Confident bosses know that commanding respect requires giving respect. Respect can be shown by:

  • Delegating tasks, giving clear deadlines and trusting that the job will be performed well
  • Not second-guessing decisions, particularly in front of others
  • Giving credit for successes large and small
  • Not gossiping or showing favoritism
  • Expecting progress, not perfection

Disrespectful managers mistake their titles as power, a chance to run their own dictatorships. They confuse aggression with positive assertiveness. They will meet employee questions with some version of, “Because I told you to do it.”

Confident leaders know their people need to work as a team and their responsibility is to lead the team. Instead of taking the “because I’m the boss” approach, confident leaders will take the time to explain situations. For example, they may say, “The corporate office asked us to do it this way. I really need you to do this now, but let’s set up a time later to talk about the reasons for their request.”

Create opportunities for improvement
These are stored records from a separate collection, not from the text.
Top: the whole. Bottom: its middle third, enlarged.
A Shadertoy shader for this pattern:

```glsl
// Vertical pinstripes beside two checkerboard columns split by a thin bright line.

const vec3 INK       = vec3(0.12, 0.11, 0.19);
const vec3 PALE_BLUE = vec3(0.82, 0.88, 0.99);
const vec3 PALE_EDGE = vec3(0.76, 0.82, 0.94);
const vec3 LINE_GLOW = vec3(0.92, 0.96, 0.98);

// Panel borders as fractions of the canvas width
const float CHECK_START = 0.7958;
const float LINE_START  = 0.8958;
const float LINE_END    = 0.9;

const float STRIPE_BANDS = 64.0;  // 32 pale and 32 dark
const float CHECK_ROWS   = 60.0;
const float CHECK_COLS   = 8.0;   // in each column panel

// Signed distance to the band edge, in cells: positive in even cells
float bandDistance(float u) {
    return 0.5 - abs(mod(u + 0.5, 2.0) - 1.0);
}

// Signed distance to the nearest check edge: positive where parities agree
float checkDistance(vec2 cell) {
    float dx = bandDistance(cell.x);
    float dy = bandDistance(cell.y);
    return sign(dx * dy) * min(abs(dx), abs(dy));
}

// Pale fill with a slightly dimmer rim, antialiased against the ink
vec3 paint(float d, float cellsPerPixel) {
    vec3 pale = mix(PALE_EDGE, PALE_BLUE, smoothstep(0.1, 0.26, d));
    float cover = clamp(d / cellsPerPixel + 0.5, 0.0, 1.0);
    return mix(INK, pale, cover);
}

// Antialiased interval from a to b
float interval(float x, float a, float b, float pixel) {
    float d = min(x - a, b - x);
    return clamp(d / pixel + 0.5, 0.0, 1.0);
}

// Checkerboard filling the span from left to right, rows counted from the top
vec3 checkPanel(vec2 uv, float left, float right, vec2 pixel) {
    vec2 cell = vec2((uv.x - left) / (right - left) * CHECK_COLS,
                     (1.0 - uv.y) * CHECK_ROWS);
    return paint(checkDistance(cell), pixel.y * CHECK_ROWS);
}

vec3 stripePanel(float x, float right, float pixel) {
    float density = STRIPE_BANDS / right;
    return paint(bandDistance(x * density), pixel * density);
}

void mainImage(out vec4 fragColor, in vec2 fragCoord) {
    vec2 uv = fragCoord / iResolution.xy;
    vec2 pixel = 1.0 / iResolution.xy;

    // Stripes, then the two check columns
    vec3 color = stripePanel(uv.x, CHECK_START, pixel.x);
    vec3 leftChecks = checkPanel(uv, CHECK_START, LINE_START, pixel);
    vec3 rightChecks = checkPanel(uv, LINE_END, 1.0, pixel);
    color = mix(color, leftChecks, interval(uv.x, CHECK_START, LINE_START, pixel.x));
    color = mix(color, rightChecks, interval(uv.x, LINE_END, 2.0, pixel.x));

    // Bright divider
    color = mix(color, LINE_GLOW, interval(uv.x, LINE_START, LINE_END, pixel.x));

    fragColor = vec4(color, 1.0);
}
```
Confident bosses allow employees to accomplish tasks, make decisions and assume responsibility. When something goes wrong, or is simply heading in the wrong direction, they step up and give guidance. A good way to start a positive discussion can begin with, “How do you think the project is going?”

This creates a dialogue that gives employees the opportunity to talk through their decision-making process. Such insight makes it easy for you to make suggestions for improvement, with comments such as, “What about next steps?” or “Why don’t you talk to Sarah? She handled a similar customer issue last week. She might have some insights.”

Indifferent leaders let team members fly without a safety net, refusing or ignoring their role as coach. They might say, “You wanted the responsibility – you figure it out.”

Successful bosses focus on results and clear goals to grow their employees’ skills. Their feedback might begin with, “Well that didn’t go as planned. Let’s talk about our opportunities to learn from this. What do you think the problems were?”

Continuous building makes a great team

Confident managers think ahead and know that they are successful when their team members can step into their jobs. By creating a continuous learning environment, these managers groom their teams to perform better and grow in confidence and skill.

A confidence building discussion might begin with, “John, you’ve shown great leadership on project X. Are you interested in more projects like this?” From such a discussion, more training, more advanced projects or different projects may result.

Confident bosses know that they’re only as good as the people working under them, so they find ways to help their people do their best. This doesn’t have to be complicated. A quick, “How’s it going?” can convey concern, interest and knowledge to employees as well as open the door for guidance.

One size does not fit all

Positive leaders recognize their employees’ strengths, goals, motivations and triggers, and change their styles to fit each team member’s needs. They know that one leadership style does not fit all.

For example, they take the time to learn who needs a soft, indirect approach, such as “Have you thought about…” and who responds better to straight talk “Hey, this isn’t working. Let’s talk about some changes.” Managers who just assume employees should adapt themselves to their styles, like it or not, likely won’t earn much respect or loyalty from their employees.

It is increasingly common for work teams to be made up of multiple generations, genders, life stages and nationalities. This reality makes it more critical than ever for managers to be cognizant of how they come across to employees.

To be that great manager who everyone wants to work for, you’ll need confidence not just in yourself, but in your team, too. In the end, it is your positive attitude that determines whether you come across as a confident boss.

Looking for some more helpful leadership tips? Get our free guide, How to Develop a Top-notch Workforce That Will Accelerate Your Business, to learn seven leadership principles that can help you build a better workplace.